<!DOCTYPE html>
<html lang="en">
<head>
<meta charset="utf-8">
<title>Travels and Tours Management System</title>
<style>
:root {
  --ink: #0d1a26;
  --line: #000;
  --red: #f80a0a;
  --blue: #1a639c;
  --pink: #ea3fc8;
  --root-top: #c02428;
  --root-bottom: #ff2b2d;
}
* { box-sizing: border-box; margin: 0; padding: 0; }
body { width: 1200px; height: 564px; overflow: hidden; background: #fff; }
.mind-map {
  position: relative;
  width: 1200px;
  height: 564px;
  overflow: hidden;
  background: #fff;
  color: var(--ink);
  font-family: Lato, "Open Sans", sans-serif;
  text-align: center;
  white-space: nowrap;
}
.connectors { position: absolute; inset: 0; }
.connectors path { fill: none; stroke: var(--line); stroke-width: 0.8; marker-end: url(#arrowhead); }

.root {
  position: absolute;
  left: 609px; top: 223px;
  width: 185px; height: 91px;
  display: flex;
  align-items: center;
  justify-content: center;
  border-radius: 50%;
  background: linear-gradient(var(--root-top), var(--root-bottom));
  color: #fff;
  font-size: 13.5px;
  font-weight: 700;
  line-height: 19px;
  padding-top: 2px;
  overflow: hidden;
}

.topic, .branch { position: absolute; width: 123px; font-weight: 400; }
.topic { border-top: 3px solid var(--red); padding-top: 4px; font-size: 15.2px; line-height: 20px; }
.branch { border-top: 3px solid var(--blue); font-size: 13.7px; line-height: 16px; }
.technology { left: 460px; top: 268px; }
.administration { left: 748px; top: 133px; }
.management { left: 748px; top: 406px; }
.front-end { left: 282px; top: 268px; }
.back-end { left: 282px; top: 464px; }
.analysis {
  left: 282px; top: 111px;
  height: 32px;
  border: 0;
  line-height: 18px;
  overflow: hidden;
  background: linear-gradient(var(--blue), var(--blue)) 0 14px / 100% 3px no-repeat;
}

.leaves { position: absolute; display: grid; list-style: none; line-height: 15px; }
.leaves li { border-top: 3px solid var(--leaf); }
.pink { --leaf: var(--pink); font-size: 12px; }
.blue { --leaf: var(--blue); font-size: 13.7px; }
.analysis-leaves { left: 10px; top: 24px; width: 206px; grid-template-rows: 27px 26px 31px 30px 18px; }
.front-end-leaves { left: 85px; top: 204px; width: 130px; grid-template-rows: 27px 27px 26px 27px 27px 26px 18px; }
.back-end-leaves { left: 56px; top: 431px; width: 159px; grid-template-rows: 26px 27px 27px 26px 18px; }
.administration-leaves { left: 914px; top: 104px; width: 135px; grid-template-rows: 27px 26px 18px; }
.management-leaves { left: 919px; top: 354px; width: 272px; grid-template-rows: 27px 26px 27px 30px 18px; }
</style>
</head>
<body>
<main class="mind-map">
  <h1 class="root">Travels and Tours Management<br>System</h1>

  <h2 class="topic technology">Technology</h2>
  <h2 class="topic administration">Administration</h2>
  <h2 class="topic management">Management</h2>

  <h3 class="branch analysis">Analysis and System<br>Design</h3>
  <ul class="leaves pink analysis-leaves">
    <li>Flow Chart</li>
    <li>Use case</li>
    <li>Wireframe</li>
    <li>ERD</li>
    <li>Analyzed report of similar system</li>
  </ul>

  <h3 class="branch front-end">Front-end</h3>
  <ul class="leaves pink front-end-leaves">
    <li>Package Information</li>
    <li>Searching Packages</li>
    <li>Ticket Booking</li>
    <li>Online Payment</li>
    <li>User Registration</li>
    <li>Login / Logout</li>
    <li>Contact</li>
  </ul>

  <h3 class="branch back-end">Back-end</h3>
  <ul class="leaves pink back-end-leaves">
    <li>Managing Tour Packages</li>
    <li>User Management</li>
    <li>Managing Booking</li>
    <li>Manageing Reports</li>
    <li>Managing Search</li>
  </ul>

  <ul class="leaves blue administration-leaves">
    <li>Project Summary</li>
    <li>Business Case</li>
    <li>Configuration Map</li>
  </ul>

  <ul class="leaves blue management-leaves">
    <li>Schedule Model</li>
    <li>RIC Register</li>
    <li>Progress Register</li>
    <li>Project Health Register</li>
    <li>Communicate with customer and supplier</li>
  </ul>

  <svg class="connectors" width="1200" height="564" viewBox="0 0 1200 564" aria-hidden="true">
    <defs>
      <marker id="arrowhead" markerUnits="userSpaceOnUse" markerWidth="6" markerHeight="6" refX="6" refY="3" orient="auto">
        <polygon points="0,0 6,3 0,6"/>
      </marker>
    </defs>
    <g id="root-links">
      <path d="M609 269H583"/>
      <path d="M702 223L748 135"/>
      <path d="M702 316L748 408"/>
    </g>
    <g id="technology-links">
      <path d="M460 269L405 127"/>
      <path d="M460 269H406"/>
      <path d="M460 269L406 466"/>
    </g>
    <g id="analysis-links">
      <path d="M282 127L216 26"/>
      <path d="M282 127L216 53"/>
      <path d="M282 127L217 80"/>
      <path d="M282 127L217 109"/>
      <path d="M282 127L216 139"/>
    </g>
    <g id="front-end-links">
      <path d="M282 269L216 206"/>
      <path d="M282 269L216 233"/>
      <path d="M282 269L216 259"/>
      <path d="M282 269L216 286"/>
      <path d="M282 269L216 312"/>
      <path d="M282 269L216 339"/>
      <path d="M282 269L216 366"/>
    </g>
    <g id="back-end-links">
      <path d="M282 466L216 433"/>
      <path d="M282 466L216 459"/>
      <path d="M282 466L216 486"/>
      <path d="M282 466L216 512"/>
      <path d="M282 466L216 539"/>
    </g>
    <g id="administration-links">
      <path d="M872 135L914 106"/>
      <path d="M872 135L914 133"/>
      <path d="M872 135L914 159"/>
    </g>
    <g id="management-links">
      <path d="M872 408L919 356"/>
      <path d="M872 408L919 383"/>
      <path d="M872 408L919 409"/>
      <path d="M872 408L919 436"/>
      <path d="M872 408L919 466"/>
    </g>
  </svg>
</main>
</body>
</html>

- - - -

### Your assignment
Look through the listing, and copy each line that contains the word "links".

### Exercise solution
    <g id="root-links">
    <g id="technology-links">
    <g id="analysis-links">
    <g id="front-end-links">
    <g id="back-end-links">
    <g id="administration-links">
    <g id="management-links">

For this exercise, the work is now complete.